Companies with SR of 21-40 were the second worst group, delivering an average loss of 19.95%. In this category, there were a couple of wipeouts: both Debenhams and Thomas Cook were not good investments. Brady (-91.22%) also lost most of its value, whereas CVS Group (+110.52%) doubled since its warning.
Companies with SR of 0-20 fared best of all, although this was on more limited data (16 entries). The reasons why jump out straight away, there are two companies which more than doubled in value: Frontier Smart (+123.18%) and the star performer Ten Lifestyle (+294.07%). There were a couple of big losers: MySale (-85%) and LoopUp (-62.71%). The big winners have skewed the results. It’ll be interesting to see what happens on a bigger set of data.
So there we have it. The rough conclusion at present is that companies with a higher StockRank suffer more when they issue profit warnings. The ones with the worst may actually fare better.
Some of this isn’t particularly a surprise to me. Companies with a high rank are often ‘flavour of the month’ type companies, and are often well bought. Because momentum is a component in the ranking, they also tend to be at high prices. A profit warning often derails momentum, and so these types of shares have further to fall.

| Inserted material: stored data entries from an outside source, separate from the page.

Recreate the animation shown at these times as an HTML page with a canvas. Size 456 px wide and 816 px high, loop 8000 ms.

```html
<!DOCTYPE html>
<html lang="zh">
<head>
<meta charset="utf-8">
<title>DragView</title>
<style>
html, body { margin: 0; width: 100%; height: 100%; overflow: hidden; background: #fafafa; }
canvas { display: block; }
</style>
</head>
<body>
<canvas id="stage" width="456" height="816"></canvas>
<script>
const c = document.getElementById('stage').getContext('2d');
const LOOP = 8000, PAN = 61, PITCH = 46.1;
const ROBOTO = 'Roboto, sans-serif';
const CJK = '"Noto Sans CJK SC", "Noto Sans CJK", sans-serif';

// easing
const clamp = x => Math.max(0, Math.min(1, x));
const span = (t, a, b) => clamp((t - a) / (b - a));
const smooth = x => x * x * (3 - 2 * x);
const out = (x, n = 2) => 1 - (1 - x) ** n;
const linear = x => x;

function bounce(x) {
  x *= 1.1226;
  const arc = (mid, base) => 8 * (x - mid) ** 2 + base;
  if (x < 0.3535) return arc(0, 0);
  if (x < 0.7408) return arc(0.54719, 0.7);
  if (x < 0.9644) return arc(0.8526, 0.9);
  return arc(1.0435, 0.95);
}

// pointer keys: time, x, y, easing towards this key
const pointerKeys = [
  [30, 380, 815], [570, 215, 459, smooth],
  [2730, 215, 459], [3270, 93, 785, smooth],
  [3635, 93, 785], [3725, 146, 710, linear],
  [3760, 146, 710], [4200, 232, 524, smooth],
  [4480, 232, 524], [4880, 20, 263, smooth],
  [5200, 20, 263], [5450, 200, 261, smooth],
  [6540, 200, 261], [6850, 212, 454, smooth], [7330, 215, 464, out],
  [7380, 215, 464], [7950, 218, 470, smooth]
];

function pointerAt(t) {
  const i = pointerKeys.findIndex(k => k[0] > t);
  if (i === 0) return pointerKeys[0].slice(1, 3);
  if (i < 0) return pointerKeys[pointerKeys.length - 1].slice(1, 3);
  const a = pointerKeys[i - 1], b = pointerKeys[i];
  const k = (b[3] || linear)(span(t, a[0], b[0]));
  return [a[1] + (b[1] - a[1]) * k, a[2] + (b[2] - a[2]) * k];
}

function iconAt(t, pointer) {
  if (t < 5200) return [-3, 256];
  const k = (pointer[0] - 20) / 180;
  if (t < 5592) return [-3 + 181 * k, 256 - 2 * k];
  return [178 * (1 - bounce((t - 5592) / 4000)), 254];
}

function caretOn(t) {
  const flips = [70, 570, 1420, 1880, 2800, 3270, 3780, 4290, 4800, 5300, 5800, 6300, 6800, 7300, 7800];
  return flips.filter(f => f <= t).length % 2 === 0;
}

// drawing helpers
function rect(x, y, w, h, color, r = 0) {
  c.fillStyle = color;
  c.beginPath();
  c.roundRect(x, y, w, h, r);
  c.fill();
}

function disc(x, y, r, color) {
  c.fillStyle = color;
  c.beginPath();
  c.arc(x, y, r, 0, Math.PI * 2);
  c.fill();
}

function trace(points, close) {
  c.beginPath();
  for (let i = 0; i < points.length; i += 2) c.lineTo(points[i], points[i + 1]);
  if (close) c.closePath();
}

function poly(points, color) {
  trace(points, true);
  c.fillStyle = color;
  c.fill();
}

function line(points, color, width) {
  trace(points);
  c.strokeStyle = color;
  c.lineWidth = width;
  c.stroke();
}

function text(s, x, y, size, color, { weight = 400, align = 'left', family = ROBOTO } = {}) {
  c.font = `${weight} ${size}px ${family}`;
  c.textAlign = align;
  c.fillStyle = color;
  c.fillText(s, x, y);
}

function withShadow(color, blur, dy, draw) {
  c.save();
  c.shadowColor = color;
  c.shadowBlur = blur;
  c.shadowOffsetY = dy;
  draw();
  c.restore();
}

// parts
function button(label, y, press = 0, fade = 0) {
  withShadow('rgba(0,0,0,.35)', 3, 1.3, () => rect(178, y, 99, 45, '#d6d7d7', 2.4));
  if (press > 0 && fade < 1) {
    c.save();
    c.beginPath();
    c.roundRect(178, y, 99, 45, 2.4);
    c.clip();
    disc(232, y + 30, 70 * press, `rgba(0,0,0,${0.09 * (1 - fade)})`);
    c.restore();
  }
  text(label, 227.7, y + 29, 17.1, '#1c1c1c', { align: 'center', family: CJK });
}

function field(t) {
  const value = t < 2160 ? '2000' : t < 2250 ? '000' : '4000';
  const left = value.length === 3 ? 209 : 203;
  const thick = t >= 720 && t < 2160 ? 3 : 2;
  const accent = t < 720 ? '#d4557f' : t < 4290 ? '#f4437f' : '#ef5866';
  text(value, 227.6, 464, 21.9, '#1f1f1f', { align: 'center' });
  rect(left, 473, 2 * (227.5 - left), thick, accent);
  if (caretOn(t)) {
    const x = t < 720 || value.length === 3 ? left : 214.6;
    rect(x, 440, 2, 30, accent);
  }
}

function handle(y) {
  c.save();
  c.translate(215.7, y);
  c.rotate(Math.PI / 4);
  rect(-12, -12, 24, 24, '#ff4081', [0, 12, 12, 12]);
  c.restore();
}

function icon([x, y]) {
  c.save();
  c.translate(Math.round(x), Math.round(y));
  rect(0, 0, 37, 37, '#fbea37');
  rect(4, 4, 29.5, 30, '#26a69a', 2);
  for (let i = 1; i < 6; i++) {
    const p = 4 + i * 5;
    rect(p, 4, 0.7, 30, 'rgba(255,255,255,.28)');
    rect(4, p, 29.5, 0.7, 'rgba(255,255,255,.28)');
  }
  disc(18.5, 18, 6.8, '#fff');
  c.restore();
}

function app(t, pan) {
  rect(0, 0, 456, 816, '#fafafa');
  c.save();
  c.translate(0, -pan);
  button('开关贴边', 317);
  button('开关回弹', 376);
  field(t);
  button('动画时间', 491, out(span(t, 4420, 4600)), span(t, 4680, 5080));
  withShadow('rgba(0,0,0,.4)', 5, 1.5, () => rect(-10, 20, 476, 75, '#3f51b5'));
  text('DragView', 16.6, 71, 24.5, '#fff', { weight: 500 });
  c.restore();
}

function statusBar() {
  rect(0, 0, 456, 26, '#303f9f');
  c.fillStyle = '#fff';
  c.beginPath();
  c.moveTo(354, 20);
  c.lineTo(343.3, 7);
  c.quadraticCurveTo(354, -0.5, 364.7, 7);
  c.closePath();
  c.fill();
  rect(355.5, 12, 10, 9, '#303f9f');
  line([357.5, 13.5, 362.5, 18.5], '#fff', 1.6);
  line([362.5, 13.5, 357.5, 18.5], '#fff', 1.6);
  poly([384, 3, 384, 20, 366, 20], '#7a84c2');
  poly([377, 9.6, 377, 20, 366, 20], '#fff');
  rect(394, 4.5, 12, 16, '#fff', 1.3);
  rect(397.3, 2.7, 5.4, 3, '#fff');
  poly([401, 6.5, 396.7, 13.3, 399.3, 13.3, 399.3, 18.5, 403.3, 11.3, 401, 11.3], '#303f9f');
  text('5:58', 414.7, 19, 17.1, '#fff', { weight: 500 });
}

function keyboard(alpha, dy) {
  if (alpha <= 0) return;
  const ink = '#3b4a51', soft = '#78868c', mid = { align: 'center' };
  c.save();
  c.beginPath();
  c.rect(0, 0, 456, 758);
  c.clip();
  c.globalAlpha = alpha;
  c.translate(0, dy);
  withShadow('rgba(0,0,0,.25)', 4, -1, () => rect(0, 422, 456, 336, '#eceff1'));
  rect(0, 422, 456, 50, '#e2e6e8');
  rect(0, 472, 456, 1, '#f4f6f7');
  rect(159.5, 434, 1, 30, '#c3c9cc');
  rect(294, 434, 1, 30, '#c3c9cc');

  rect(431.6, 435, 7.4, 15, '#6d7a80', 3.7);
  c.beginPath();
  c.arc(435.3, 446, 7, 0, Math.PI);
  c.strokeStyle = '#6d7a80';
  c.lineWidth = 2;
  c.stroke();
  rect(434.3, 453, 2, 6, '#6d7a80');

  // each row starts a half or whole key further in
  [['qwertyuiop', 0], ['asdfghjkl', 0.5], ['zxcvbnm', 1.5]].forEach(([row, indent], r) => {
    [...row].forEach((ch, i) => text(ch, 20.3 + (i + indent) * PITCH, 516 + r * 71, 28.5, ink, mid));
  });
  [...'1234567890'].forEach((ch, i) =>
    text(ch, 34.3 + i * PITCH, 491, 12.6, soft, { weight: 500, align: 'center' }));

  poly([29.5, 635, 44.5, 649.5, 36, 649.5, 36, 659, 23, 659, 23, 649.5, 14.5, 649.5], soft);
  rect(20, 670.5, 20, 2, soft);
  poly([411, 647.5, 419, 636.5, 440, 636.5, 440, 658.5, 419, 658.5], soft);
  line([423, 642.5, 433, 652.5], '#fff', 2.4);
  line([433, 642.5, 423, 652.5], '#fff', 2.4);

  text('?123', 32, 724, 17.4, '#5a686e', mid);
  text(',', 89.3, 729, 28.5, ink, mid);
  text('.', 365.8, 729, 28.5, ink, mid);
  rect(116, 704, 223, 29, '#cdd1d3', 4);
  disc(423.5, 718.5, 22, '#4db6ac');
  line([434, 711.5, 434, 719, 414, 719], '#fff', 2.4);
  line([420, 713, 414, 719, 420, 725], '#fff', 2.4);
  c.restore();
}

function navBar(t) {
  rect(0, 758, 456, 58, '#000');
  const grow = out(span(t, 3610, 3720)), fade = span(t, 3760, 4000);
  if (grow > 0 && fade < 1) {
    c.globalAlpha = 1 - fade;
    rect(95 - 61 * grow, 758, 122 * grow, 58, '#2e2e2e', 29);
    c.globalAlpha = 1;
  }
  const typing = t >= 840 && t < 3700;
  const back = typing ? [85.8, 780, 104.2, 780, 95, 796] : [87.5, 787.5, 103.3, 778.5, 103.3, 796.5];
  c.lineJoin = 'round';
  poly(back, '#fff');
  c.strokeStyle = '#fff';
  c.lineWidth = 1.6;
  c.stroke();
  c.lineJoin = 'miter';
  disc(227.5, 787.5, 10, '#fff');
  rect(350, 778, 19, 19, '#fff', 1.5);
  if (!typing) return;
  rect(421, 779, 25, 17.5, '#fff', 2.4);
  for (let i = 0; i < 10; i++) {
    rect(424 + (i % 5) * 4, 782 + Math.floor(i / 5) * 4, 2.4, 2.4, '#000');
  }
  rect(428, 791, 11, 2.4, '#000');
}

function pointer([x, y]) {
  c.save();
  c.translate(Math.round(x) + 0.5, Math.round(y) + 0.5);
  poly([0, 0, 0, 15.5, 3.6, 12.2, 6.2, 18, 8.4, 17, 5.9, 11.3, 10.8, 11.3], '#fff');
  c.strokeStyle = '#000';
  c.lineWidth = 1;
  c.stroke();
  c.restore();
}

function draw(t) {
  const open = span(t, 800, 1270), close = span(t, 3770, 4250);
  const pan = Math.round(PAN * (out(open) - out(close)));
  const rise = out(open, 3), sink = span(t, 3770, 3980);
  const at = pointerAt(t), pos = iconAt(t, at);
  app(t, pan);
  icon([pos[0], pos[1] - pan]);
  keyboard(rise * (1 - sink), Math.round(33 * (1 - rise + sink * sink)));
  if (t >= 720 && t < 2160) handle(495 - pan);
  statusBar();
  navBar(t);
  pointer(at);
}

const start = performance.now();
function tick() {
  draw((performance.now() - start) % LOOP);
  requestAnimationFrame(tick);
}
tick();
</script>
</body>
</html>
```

Companies with lower ranks tend to be lacking this boost, and may be unpopular with investors anyway. So arguably a lot of bad news could already be priced in.